• **REQUIRED WORK**: Each entry is to be output precisely as it appears.

(Collected data entries)
━━━━━━━━━━

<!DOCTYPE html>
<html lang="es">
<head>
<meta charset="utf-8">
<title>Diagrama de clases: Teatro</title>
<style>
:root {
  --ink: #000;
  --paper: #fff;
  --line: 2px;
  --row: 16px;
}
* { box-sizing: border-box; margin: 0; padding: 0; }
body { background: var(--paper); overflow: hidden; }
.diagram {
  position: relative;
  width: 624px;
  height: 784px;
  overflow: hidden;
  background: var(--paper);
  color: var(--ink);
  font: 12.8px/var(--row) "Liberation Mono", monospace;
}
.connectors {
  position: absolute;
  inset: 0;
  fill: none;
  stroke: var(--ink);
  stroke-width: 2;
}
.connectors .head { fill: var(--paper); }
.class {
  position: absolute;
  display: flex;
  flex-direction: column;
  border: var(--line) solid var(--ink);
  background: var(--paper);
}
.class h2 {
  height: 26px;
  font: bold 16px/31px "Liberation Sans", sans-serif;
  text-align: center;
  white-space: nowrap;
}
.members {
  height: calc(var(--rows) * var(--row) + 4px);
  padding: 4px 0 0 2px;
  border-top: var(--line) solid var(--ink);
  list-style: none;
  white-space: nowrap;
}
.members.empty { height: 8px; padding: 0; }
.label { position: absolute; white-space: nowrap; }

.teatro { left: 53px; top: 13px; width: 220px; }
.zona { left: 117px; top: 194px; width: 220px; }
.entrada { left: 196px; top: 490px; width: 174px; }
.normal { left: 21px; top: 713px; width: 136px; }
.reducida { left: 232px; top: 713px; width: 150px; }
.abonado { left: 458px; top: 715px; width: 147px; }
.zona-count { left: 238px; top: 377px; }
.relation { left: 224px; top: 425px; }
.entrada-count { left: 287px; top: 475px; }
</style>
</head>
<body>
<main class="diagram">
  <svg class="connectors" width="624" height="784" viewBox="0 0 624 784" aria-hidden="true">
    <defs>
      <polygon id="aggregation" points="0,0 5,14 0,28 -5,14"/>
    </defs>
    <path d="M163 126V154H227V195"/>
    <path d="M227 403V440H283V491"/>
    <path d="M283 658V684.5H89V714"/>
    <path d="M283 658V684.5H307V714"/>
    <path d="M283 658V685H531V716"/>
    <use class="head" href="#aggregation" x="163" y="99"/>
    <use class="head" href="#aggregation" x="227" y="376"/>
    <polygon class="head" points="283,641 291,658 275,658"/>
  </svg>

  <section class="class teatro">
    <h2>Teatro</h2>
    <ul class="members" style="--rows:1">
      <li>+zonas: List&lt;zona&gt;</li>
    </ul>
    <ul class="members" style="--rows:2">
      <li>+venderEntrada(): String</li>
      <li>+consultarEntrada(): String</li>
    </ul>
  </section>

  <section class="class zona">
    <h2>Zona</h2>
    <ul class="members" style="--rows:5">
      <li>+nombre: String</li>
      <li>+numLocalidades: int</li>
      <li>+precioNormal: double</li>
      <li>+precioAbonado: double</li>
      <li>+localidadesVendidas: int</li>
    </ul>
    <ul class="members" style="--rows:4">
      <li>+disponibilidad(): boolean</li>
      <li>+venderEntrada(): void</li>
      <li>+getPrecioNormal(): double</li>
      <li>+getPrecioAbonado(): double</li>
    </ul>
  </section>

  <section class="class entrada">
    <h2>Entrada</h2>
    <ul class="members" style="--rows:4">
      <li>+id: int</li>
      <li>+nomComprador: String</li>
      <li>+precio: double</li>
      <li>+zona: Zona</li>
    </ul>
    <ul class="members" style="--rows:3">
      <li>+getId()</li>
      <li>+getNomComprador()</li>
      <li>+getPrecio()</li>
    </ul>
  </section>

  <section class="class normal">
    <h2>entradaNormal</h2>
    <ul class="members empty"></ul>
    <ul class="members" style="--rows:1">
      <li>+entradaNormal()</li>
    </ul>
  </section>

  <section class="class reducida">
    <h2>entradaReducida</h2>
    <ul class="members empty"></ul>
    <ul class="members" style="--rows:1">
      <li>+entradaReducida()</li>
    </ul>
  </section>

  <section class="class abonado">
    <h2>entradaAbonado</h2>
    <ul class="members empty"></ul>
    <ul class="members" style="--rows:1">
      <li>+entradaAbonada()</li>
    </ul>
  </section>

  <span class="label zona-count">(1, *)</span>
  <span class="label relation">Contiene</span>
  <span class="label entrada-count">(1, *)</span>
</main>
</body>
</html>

━━━━━━━━━━

• **ANSWER AREA**:
<!DOCTYPE html>
<html lang="es">
<head>
<meta charset="utf-8">
<title>Diagrama de clases: Teatro</title>
<style>
:root {
  --ink: #000;
  --paper: #fff;
  --line: 2px;
  --row: 16px;
}
* { box-sizing: border-box; margin: 0; padding: 0; }
body { background: var(--paper); overflow: hidden; }
.diagram {
  position: relative;
  width: 624px;
  height: 784px;
  overflow: hidden;
  background: var(--paper);
  color: var(--ink);
  font: 12.8px/var(--row) "Liberation Mono", monospace;
}
.connectors {
  position: absolute;
  inset: 0;
  fill: none;
  stroke: var(--ink);
  stroke-width: 2;
}
.connectors .head { fill: var(--paper); }
.class {
  position: absolute;
  display: flex;
  flex-direction: column;
  border: var(--line) solid var(--ink);
  background: var(--paper);
}
.class h2 {
  height: 26px;
  font: bold 16px/31px "Liberation Sans", sans-serif;
  text-align: center;
  white-space: nowrap;
}
.members {
  height: calc(var(--rows) * var(--row) + 4px);
  padding: 4px 0 0 2px;
  border-top: var(--line) solid var(--ink);
  list-style: none;
  white-space: nowrap;
}
.members.empty { height: 8px; padding: 0; }
.label { position: absolute; white-space: nowrap; }

.teatro { left: 53px; top: 13px; width: 220px; }
.zona { left: 117px; top: 194px; width: 220px; }
.entrada { left: 196px; top: 490px; width: 174px; }
.normal { left: 21px; top: 713px; width: 136px; }
.reducida { left: 232px; top: 713px; width: 150px; }
.abonado { left: 458px; top: 715px; width: 147px; }
.zona-count { left: 238px; top: 377px; }
.relation { left: 224px; top: 425px; }
.entrada-count { left: 287px; top: 475px; }
</style>
</head>
<body>
<main class="diagram">
  <svg class="connectors" width="624" height="784" viewBox="0 0 624 784" aria-hidden="true">
    <defs>
      <polygon id="aggregation" points="0,0 5,14 0,28 -5,14"/>
    </defs>
    <path d="M163 126V154H227V195"/>
    <path d="M227 403V440H283V491"/>
    <path d="M283 658V684.5H89V714"/>
    <path d="M283 658V684.5H307V714"/>
    <path d="M283 658V685H531V716"/>
    <use class="head" href="#aggregation" x="163" y="99"/>
    <use class="head" href="#aggregation" x="227" y="376"/>
    <polygon class="head" points="283,641 291,658 275,658"/>
  </svg>

  <section class="class teatro">
    <h2>Teatro</h2>
    <ul class="members" style="--rows:1">
      <li>+zonas: List&lt;zona&gt;</li>
    </ul>
    <ul class="members" style="--rows:2">
      <li>+venderEntrada(): String</li>
      <li>+consultarEntrada(): String</li>
    </ul>
  </section>

  <section class="class zona">
    <h2>Zona</h2>
    <ul class="members" style="--rows:5">
      <li>+nombre: String</li>
      <li>+numLocalidades: int</li>
      <li>+precioNormal: double</li>
      <li>+precioAbonado: double</li>
      <li>+localidadesVendidas: int</li>
    </ul>
    <ul class="members" style="--rows:4">
      <li>+disponibilidad(): boolean</li>
      <li>+venderEntrada(): void</li>
      <li>+getPrecioNormal(): double</li>
      <li>+getPrecioAbonado(): double</li>
    </ul>
  </section>

  <section class="class entrada">
    <h2>Entrada</h2>
    <ul class="members" style="--rows:4">
      <li>+id: int</li>
      <li>+nomComprador: String</li>
      <li>+precio: double</li>
      <li>+zona: Zona</li>
    </ul>
    <ul class="members" style="--rows:3">
      <li>+getId()</li>
      <li>+getNomComprador()</li>
      <li>+getPrecio()</li>
    </ul>
  </section>

  <section class="class normal">
    <h2>entradaNormal</h2>
    <ul class="members empty"></ul>
    <ul class="members" style="--rows:1">
      <li>+entradaNormal()</li>
    </ul>
  </section>

  <section class="class reducida">
    <h2>entradaReducida</h2>
    <ul class="members empty"></ul>
    <ul class="members" style="--rows:1">
      <li>+entradaReducida()</li>
    </ul>
  </section>

  <section class="class abonado">
    <h2>entradaAbonado</h2>
    <ul class="members empty"></ul>
    <ul class="members" style="--rows:1">
      <li>+entradaAbonada()</li>
    </ul>
  </section>

  <span class="label zona-count">(1, *)</span>
  <span class="label relation">Contiene</span>
  <span class="label entrada-count">(1, *)</span>
</main>
</body>
</html>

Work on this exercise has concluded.